**DATA EXTRACT**:
+--
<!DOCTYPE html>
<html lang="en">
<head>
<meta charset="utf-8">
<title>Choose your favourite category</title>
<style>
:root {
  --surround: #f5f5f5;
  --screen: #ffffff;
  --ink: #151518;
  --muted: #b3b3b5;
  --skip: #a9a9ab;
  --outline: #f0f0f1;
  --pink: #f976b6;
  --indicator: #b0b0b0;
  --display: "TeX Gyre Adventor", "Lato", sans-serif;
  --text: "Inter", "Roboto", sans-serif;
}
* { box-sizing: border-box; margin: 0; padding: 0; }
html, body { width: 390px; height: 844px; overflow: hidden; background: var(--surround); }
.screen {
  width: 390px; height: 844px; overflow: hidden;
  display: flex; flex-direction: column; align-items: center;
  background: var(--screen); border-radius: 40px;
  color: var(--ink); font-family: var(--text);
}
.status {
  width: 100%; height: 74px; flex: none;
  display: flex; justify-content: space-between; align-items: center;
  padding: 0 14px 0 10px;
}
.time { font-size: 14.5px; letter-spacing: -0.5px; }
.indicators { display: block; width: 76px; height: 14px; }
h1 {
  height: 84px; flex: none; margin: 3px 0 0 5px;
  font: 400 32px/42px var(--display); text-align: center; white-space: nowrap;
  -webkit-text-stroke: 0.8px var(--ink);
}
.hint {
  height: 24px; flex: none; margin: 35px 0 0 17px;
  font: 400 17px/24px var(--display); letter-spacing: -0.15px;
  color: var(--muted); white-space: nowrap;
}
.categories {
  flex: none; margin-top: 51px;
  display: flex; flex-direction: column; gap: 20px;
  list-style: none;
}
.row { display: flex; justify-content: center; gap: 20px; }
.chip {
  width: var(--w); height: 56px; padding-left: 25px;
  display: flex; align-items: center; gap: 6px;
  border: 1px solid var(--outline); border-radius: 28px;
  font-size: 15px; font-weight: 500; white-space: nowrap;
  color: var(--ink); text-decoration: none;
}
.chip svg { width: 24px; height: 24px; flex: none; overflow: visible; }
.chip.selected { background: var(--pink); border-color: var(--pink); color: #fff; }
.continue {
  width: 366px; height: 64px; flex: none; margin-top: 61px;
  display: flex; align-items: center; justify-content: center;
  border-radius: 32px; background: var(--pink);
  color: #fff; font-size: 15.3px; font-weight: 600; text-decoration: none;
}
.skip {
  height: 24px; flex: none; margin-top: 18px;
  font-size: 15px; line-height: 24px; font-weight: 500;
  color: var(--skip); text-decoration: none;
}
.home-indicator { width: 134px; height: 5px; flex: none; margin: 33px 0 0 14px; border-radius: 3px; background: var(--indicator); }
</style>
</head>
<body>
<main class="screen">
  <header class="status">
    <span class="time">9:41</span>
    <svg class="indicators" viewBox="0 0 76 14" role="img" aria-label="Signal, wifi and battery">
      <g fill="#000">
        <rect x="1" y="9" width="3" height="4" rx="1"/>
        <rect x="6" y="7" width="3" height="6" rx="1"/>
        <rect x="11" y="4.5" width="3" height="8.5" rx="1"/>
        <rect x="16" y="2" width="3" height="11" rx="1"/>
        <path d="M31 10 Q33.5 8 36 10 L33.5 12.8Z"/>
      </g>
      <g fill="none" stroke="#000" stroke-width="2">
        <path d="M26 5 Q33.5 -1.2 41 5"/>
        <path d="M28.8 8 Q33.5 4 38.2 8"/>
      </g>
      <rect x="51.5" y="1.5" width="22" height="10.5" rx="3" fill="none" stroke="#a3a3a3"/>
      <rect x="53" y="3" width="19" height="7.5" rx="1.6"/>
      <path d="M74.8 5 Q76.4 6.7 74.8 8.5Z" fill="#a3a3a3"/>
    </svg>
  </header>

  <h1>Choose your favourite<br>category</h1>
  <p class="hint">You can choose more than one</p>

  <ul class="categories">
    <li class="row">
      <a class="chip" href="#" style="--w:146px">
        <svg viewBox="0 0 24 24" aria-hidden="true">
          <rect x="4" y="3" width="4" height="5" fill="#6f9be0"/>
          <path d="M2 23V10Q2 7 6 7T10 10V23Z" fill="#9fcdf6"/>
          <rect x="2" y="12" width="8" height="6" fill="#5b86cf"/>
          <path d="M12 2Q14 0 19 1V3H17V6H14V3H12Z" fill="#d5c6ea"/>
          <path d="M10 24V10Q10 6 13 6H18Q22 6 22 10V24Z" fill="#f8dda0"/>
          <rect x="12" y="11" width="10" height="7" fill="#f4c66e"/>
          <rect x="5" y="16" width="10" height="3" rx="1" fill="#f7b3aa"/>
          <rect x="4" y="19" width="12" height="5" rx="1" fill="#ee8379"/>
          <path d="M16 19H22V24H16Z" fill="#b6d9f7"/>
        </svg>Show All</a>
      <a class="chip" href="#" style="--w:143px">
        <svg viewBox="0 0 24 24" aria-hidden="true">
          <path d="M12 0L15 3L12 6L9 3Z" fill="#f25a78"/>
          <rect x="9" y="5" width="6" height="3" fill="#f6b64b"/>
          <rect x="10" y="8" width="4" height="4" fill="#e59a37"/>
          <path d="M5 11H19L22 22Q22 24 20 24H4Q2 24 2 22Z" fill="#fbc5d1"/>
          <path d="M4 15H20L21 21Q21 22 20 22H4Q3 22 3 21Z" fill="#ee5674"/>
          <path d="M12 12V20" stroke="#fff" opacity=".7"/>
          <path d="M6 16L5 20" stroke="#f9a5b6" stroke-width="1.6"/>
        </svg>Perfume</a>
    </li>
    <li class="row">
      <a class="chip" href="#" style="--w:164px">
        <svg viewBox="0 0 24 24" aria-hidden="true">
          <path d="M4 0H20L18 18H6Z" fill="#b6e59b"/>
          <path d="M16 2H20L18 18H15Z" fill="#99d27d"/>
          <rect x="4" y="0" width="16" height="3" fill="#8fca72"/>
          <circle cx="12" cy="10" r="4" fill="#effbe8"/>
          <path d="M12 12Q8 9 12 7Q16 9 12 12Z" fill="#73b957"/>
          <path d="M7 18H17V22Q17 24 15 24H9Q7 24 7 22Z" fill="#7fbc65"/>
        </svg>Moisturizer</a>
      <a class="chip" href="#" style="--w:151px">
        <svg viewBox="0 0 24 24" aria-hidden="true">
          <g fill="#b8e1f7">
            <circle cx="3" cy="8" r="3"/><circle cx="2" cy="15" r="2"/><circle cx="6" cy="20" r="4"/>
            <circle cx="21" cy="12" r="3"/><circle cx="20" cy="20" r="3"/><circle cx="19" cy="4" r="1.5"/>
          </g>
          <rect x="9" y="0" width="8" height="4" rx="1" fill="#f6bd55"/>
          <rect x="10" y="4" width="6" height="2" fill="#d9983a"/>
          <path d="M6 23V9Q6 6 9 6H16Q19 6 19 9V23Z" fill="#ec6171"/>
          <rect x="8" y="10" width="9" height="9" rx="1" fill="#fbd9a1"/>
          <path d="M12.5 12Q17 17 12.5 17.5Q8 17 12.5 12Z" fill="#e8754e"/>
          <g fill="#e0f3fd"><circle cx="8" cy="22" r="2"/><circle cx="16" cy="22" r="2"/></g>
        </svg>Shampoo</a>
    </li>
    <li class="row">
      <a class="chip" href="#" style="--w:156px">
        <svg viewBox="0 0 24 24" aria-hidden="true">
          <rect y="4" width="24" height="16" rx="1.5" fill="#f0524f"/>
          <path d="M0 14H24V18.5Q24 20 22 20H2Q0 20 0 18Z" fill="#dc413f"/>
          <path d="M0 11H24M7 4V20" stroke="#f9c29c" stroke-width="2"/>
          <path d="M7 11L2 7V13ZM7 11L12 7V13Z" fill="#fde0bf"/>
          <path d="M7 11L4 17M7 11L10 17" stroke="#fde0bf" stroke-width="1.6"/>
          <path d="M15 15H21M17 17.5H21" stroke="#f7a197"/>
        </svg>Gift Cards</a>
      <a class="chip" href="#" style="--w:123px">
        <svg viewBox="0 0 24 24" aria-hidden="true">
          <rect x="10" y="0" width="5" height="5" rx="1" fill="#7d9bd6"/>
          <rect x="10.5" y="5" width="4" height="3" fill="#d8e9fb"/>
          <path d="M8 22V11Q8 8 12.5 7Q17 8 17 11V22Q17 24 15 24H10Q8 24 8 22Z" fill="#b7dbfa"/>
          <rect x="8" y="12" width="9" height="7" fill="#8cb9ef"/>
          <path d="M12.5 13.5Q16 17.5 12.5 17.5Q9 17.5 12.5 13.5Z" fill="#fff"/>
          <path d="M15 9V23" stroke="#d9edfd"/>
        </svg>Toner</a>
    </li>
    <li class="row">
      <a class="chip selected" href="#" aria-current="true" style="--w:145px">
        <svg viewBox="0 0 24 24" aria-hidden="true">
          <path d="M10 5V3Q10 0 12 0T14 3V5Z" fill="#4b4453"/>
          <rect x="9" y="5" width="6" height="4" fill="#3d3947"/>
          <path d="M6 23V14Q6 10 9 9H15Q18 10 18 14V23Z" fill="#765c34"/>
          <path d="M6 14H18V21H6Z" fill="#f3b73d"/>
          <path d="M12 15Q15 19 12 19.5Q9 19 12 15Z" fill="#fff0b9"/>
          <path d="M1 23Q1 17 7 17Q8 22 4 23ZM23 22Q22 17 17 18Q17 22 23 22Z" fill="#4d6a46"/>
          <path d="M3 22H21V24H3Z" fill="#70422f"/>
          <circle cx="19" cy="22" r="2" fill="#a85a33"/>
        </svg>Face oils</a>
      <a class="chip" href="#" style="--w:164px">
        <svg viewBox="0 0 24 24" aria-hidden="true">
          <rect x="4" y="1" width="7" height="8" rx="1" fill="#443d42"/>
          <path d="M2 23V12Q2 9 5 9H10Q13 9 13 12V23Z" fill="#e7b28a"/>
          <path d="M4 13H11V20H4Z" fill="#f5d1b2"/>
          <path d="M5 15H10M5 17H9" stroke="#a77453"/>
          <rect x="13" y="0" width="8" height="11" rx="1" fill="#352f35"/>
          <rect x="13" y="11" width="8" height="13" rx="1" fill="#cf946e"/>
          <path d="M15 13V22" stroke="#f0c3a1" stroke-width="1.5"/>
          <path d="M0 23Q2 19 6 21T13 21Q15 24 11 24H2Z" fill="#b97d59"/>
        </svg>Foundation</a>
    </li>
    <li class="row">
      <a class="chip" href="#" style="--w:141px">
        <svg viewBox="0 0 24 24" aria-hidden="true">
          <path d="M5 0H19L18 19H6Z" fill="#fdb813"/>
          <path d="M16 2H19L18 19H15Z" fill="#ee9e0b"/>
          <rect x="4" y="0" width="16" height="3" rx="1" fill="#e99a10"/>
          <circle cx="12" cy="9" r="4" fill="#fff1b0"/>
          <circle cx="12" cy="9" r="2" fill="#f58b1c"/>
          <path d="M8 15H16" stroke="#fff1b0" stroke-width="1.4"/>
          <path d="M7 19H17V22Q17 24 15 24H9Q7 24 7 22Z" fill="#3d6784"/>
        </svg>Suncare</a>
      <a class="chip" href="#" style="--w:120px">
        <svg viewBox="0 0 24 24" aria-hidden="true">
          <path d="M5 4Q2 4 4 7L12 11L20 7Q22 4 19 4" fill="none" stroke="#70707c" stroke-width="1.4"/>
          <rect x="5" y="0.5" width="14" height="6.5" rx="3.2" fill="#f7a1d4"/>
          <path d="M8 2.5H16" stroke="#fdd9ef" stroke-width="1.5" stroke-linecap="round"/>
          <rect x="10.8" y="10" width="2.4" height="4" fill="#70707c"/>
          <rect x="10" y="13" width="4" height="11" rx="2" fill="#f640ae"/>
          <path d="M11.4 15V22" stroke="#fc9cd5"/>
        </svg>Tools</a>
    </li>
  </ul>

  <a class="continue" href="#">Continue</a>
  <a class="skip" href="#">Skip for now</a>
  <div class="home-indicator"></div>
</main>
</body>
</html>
+--
**WORK REQUIRED**: The lines to return run from the one containing "</svg>Foundation</a>" through the last line of the records above. Give them exactly and include nothing more.

**ANSWER TO THIS TASK**:
        </svg>Foundation</a>
    </li>
    <li class="row">
      <a class="chip" href="#" style="--w:141px">
        <svg viewBox="0 0 24 24" aria-hidden="true">
          <path d="M5 0H19L18 19H6Z" fill="#fdb813"/>
          <path d="M16 2H19L18 19H15Z" fill="#ee9e0b"/>
          <rect x="4" y="0" width="16" height="3" rx="1" fill="#e99a10"/>
          <circle cx="12" cy="9" r="4" fill="#fff1b0"/>
          <circle cx="12" cy="9" r="2" fill="#f58b1c"/>
          <path d="M8 15H16" stroke="#fff1b0" stroke-width="1.4"/>
          <path d="M7 19H17V22Q17 24 15 24H9Q7 24 7 22Z" fill="#3d6784"/>
        </svg>Suncare</a>
      <a class="chip" href="#" style="--w:120px">
        <svg viewBox="0 0 24 24" aria-hidden="true">
          <path d="M5 4Q2 4 4 7L12 11L20 7Q22 4 19 4" fill="none" stroke="#70707c" stroke-width="1.4"/>
          <rect x="5" y="0.5" width="14" height="6.5" rx="3.2" fill="#f7a1d4"/>
          <path d="M8 2.5H16" stroke="#fdd9ef" stroke-width="1.5" stroke-linecap="round"/>
          <rect x="10.8" y="10" width="2.4" height="4" fill="#70707c"/>
          <rect x="10" y="13" width="4" height="11" rx="2" fill="#f640ae"/>
          <path d="M11.4 15V22" stroke="#fc9cd5"/>
        </svg>Tools</a>
    </li>
  </ul>

  <a class="continue" href="#">Continue</a>
  <a class="skip" href="#">Skip for now</a>
  <div class="home-indicator"></div>
</main>
</body>
</html>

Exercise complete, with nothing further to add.